** Opening The data block **

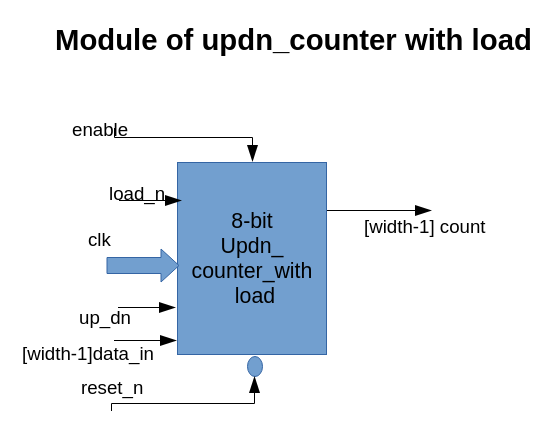
<!DOCTYPE html>
<html lang="en">
<head>
<meta charset="utf-8">
<title>Module of updn_counter with load</title>
<style>
:root {
  --paper: #ffffff;
  --ink: #000000;
  --block-fill: #729fcf;
  --block-edge: #3465a4;
}
* { box-sizing: border-box; margin: 0; padding: 0; }
html, body { width: 545px; height: 441px; overflow: hidden; background: var(--paper); }
.diagram {
  position: relative;
  width: 545px;
  height: 441px;
  overflow: hidden;
  color: var(--ink);
  font-family: "Liberation Sans", Arial, sans-serif;
}
.title {
  position: absolute;
  left: 55px;
  top: 23px;
  font-size: 29.3px;
  line-height: 34px;
  font-weight: 700;
  white-space: nowrap;
}
.module {
  position: absolute;
  left: 177px;
  top: 162px;
  width: 150px;
  height: 193px;
  display: flex;
  flex-direction: column;
  align-items: center;
  justify-content: center;
  background: var(--block-fill);
  border: 1px solid var(--block-edge);
  font-size: 21.3px;
  line-height: 25px;
  white-space: pre;
}
.wires { position: absolute; left: 0; top: 0; }
.wire { fill: none; stroke: var(--ink); stroke-width: 1; }
.head { fill: var(--ink); }
.shape { fill: var(--block-fill); stroke: var(--block-edge); }
.port {
  position: absolute;
  font-size: 18.7px;
  line-height: 20px;
  white-space: nowrap;
}
.enable { left: 72px; top: 120px; }
.load { left: 109px; top: 184px; }
.clk { left: 88px; top: 230px; }
.up-dn { left: 79px; top: 308px; }
.data-in { left: 22px; top: 344px; }
.reset { left: 81px; top: 378px; }
.count { left: 364px; top: 217px; }
</style>
</head>
<body>
<main class="diagram">
  <h1 class="title">Module of updn_counter with load</h1>

  <div class="module">
    <span>8-bit</span>
    <span>Updn_</span>
    <span>counter_with</span>
    <span> load</span>
  </div>

  <svg class="wires" width="545" height="441" viewBox="0 0 545 441" aria-hidden="true">
    <defs>
      <polygon id="arrowhead" class="head" points="0,0 -17,-5.5 -17,5.5"/>
    </defs>
    <polygon class="shape" points="107,257.5 161,257.5 161,249 179,265.5 161,282 161,273.5 107,273.5"/>
    <ellipse class="shape" cx="255" cy="366.5" rx="7.5" ry="10"/>
    <g class="wire">
      <path d="M114.500 128V137.500H252.500V146"/>
      <path d="M119 200.500H166"/>
      <path d="M118 307.500H160"/>
      <path d="M114 340.500H161"/>
      <path d="M111.500 411V403.500H254.500V392"/>
      <path d="M327 210.500H416"/>
    </g>
    <use href="#arrowhead" transform="translate(252.500 162) rotate(90)"/>
    <use href="#arrowhead" x="182" y="200.500"/>
    <use href="#arrowhead" x="176" y="307.500"/>
    <use href="#arrowhead" x="177" y="340.500"/>
    <use href="#arrowhead" transform="translate(254.500 376) rotate(-90)"/>
    <use href="#arrowhead" x="432" y="210.500"/>
  </svg>

  <span class="port enable">enable</span>
  <span class="port load">load_n</span>
  <span class="port clk">clk</span>
  <span class="port up-dn">up_dn</span>
  <span class="port data-in">[width-1]data_in</span>
  <span class="port reset">reset_n</span>
  <span class="port count">[width-1] count</span>
</main>
</body>
</html>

** Closing The data block **

## Assignment
Drop the images and quote the entries word for word.

## Response area
<!DOCTYPE html>
<html lang="en">
<head>
<meta charset="utf-8">
<title>Module of updn_counter with load</title>
<style>
:root {
  --paper: #ffffff;
  --ink: #000000;
  --block-fill: #729fcf;
  --block-edge: #3465a4;
}
* { box-sizing: border-box; margin: 0; padding: 0; }
html, body { width: 545px; height: 441px; overflow: hidden; background: var(--paper); }
.diagram {
  position: relative;
  width: 545px;
  height: 441px;
  overflow: hidden;
  color: var(--ink);
  font-family: "Liberation Sans", Arial, sans-serif;
}
.title {
  position: absolute;
  left: 55px;
  top: 23px;
  font-size: 29.3px;
  line-height: 34px;
  font-weight: 700;
  white-space: nowrap;
}
.module {
  position: absolute;
  left: 177px;
  top: 162px;
  width: 150px;
  height: 193px;
  display: flex;
  flex-direction: column;
  align-items: center;
  justify-content: center;
  background: var(--block-fill);
  border: 1px solid var(--block-edge);
  font-size: 21.3px;
  line-height: 25px;
  white-space: pre;
}
.wires { position: absolute; left: 0; top: 0; }
.wire { fill: none; stroke: var(--ink); stroke-width: 1; }
.head { fill: var(--ink); }
.shape { fill: var(--block-fill); stroke: var(--block-edge); }
.port {
  position: absolute;
  font-size: 18.7px;
  line-height: 20px;
  white-space: nowrap;
}
.enable { left: 72px; top: 120px; }
.load { left: 109px; top: 184px; }
.clk { left: 88px; top: 230px; }
.up-dn { left: 79px; top: 308px; }
.data-in { left: 22px; top: 344px; }
.reset { left: 81px; top: 378px; }
.count { left: 364px; top: 217px; }
</style>
</head>
<body>
<main class="diagram">
  <h1 class="title">Module of updn_counter with load</h1>

  <div class="module">
    <span>8-bit</span>
    <span>Updn_</span>
    <span>counter_with</span>
    <span> load</span>
  </div>

  <svg class="wires" width="545" height="441" viewBox="0 0 545 441" aria-hidden="true">
    <defs>
      <polygon id="arrowhead" class="head" points="0,0 -17,-5.5 -17,5.5"/>
    </defs>
    <polygon class="shape" points="107,257.5 161,257.5 161,249 179,265.5 161,282 161,273.5 107,273.5"/>
    <ellipse class="shape" cx="255" cy="366.5" rx="7.5" ry="10"/>
    <g class="wire">
      <path d="M114.500 128V137.500H252.500V146"/>
      <path d="M119 200.500H166"/>
      <path d="M118 307.500H160"/>
      <path d="M114 340.500H161"/>
      <path d="M111.500 411V403.500H254.500V392"/>
      <path d="M327 210.500H416"/>
    </g>
    <use href="#arrowhead" transform="translate(252.500 162) rotate(90)"/>
    <use href="#arrowhead" x="182" y="200.500"/>
    <use href="#arrowhead" x="176" y="307.500"/>
    <use href="#arrowhead" x="177" y="340.500"/>
    <use href="#arrowhead" transform="translate(254.500 376) rotate(-90)"/>
    <use href="#arrowhead" x="432" y="210.500"/>
  </svg>

  <span class="port enable">enable</span>
  <span class="port load">load_n</span>
  <span class="port clk">clk</span>
  <span class="port up-dn">up_dn</span>
  <span class="port data-in">[width-1]data_in</span>
  <span class="port reset">reset_n</span>
  <span class="port count">[width-1] count</span>
</main>
</body>
</html>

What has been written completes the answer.